[Opening Supplied records section]
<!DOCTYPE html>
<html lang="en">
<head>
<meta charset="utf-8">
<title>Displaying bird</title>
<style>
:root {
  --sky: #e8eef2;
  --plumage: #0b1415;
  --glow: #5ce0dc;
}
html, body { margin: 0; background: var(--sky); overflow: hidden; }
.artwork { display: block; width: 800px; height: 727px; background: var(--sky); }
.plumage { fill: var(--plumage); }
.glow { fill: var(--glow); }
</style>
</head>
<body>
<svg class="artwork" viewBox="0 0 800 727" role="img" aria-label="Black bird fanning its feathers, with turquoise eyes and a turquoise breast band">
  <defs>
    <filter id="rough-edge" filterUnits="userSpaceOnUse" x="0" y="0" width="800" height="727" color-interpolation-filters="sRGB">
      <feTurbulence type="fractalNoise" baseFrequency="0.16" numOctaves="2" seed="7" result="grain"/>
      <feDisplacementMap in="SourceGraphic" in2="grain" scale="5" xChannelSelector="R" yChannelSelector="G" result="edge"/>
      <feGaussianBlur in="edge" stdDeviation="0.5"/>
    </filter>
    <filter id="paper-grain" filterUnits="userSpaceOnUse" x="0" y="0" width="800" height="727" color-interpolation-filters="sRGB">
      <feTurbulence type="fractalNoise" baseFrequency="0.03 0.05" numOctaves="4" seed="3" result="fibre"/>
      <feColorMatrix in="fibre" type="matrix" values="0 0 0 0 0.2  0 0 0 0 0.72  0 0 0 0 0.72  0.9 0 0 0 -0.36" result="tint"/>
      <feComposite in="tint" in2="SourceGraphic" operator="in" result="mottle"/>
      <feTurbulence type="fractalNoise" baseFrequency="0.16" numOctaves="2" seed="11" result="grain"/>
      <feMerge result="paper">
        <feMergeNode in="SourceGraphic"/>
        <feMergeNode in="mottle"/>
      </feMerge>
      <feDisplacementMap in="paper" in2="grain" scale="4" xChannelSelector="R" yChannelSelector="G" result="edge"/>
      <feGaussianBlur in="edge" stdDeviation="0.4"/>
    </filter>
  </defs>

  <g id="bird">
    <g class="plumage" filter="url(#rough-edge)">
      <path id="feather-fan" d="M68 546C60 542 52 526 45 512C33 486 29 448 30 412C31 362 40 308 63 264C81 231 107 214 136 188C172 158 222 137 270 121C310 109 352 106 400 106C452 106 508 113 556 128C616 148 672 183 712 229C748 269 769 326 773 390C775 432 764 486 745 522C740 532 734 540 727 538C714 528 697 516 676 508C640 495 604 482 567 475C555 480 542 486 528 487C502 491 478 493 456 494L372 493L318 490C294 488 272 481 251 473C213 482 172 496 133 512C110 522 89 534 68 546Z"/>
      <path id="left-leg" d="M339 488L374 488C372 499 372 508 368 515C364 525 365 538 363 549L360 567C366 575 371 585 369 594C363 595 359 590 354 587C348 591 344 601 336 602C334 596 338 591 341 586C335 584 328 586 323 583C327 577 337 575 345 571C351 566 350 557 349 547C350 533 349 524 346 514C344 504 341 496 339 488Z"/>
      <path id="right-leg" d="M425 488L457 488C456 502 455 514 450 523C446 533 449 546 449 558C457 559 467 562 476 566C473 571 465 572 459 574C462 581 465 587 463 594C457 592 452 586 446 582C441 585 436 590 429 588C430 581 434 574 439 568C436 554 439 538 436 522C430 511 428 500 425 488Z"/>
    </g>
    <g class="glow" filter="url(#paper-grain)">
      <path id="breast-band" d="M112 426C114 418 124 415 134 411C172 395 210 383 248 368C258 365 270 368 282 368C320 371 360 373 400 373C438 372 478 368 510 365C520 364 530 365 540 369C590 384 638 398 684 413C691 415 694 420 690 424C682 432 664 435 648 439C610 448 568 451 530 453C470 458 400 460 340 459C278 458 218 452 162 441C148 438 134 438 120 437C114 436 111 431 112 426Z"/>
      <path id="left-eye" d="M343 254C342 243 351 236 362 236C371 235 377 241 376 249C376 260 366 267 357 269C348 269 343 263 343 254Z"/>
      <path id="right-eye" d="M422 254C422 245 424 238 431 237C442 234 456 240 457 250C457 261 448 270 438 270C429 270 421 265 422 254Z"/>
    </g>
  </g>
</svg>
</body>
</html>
[Closing Supplied records section]
Work out, please, how many lines above contain "result"; answer only with the number.

8